MIDDLE EAST-NORTH AFRICA
Research: Quality, not just quantity, should be improved
This seems to be the first study to examine the impact of research output (quantity and quality) on economic growth separately for each of the 27 research areas in the developing MENA region, according to Chadi Azmeh, associate professor in banking and financial sciences at the International University for Science and Technology in Syria and author of the study. The research was published in the journal Scientometrics on 20 September 2022.
“This is important, since it may give more insight to decision-makers in these countries to choose where to invest their scarce resources to realise a higher level of economic growth,” Azmeh wrote. “Policymakers in the MENA countries need to focus on improving the quality, not the quantity, of research output to realise the expected impact of research on economic growth.”
More patents, but little improvement
This study resonates with the findings of a Saudi study in the Journal of Controversial Ideas published in April 2022. The research indicates that, despite the high scientific output of some Saudi universities, the role of these universities in industrial collaboration, technology advancement, and economic prosperity is low because of their weak performance in entrepreneurship, innovation, and research commercialisation.
Also, the Saudi academic patent number has increased dramatically since 2014, but with minimal improvement in the country’s innovation and start-up performance.
In the MENA study, Azmeh pointed out that, “Given the recent rise in government spending on research and development (R&D) in developing countries, it is highly important to examine the impact of academic research output on economic growth. It enables policymakers to evaluate the return on capital invested in research activities.”
Based on the World Bank Database, the R&D expenditure as a percentage of gross domestic product (GDP) for Egypt has increased from 0.2 in 2005 to 0.7 in 2018, from 0.3 in 2002 to 0.7 in 2016 in Jordan, from 0.1 in 2003 to 0.9 in 2012 in Saudi Arabia, and from 0.5 in 2011 to 1.3 in 2018 in the United Arab Emirates.
While academic research output was measured by the number of publications per year determining the quantity of research, the number of citations was used to measure the quality of research.
“Even though most of the world universities rankings are based on the number of citations to gauge the quality of research in each university, this measure is only an approximation. The quality of research should be measured by its impact on the well-being of society,” the study pointed out.
Quantity negatively impacts GDP
The data for research quantity and quality was collected from the Scopus database published on the SCImago website which provides information about the number of publications and citations for all countries in all subject categories or within specific fields. Data on economic growth and all other control variables was collected from world development indicators.
The findings suggest that the “number of research publications (quantity) has a negative impact on real per capita gross domestic product (GDP) growth at a 5% significance level”.

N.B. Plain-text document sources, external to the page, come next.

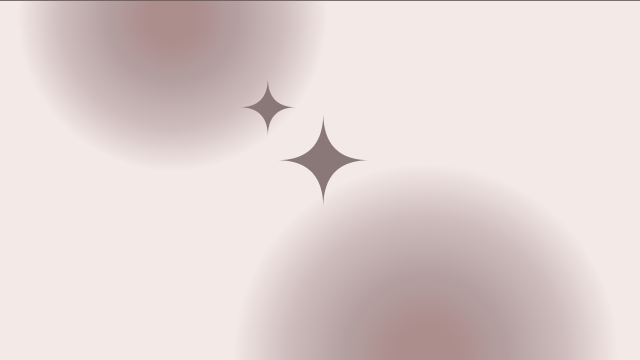
A Shadertoy shader for this background:

```glsl
// Two soft mauve glows on a pale blush ground, with two four-pointed sparkles.

#define GROUND      vec3(0.953, 0.914, 0.902)
#define GLOW_OUTER  vec3(0.810, 0.740, 0.745)
#define GLOW_MIDDLE vec3(0.705, 0.625, 0.625)
#define GLOW_CORE   vec3(0.675, 0.555, 0.550)
#define SPARKLE     vec3(0.540, 0.465, 0.470)
#define TOP_LINE    vec3(0.400, 0.360, 0.360)
#define TOP_LINE_WIDTH 0.0024

// Radial gradient with four colour stops, fading into the ground.
vec3 glow(vec3 base, vec2 p, vec2 center, float radius) {
    float t = length(p - center) / radius;
    vec3 color = mix(GLOW_CORE, GLOW_MIDDLE, smoothstep(0.12, 0.45, t));
    color = mix(color, GLOW_OUTER, clamp((t - 0.42) / 0.30, 0.0, 1.0));
    return mix(color, base, clamp((t - 0.72) / 0.28, 0.0, 1.0));
}

// Coverage of the star sqrt|x| + sqrt|y| < 1, scaled to the arm lengths.
float sparkle(vec2 p, vec2 center, vec2 arms, float pixel) {
    vec2 q = abs(p - center) / arms;
    float along = max(q.x, q.y);
    float across = min(q.x, q.y);

    // Half width of the arm, and its slope for even edge softness.
    float root = sqrt(max(along, 0.25));
    float taper = max(1.0 - sqrt(along), 0.0);
    float halfWidth = taper * taper;
    float slope = max(1.0 - root, 0.0) / root;
    float softness = pixel / min(arms.x, arms.y) * sqrt(1.0 + slope * slope);

    // Box-filtered strip, so that thin tips fade out.
    float upper = clamp((halfWidth - across) / softness + 0.5, 0.0, 1.0);
    float lower = clamp((-halfWidth - across) / softness + 0.5, 0.0, 1.0);
    return upper - lower;
}

void mainImage(out vec4 fragColor, in vec2 fragCoord) {
    // Canvas height is one unit.
    float pixel = 1.0 / iResolution.y;
    vec2 p = fragCoord * pixel;

    // Background glows.
    vec3 color = glow(GROUND, p, vec2(0.479, 0.954), 0.430);
    color = glow(color, p, vec2(1.183, 0.010), 0.535);

    // Small and large sparkles.
    float stars = sparkle(p, vec2(0.744, 0.702), vec2(0.080, 0.082), pixel);
    stars = max(stars, sparkle(p, vec2(0.898, 0.555), vec2(0.129, 0.132), pixel));
    color = mix(color, SPARKLE, stars);

    // Hairline along the top edge.
    float line = clamp((p.y - 1.0 + TOP_LINE_WIDTH) / pixel + 0.5, 0.0, 1.0);
    color = mix(color, TOP_LINE, line);

    fragColor = vec4(color, 1.0);
}
```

“In contrast, the empirical estimates show a positive and significant impact of the quality of research output, measured by the number of citations, on real per capita GDP growth at a 10% significance level.”
“Our results are in line and confirm the concerns of the Department for International Development (DFID UK), who proclaim that funding research activities in developing countries had an important opportunity cost, since their scarce resources could have been easily channelled towards the course of poverty reduction interventions,” the study stated.
“They give evidence of an important negative impact on economic growth, if policymakers in the MENA countries opt to fund research activities just to increase the volume of research output,” the study added.
“The huge sums allocated to finance research will be deprived from other uses which may have more positive and important impact on economic development,” the study explained.
DFID UK’s view was outlined in a literature review, ‘What is the evidence on the impact of research on international development?’
The results support an important and statistically significant impact of (quality) research output on economic growth in the following research areas: biochemistry, genetics and molecular biology, business, management and accounting, computer sciences, energy, engineering, mathematics, and physics and astronomy, the study found.
Besides allocating resources to build new laboratories in universities and research centres in these fields, equipping them with new technology and the most sophisticated equipment, policymakers should also incite researchers, especially in these fields, to publish their research in the most prestigious international journals (that is journals in the top 10 percentile in Scopus) by honouring them and giving them prizes for their research, according to the study.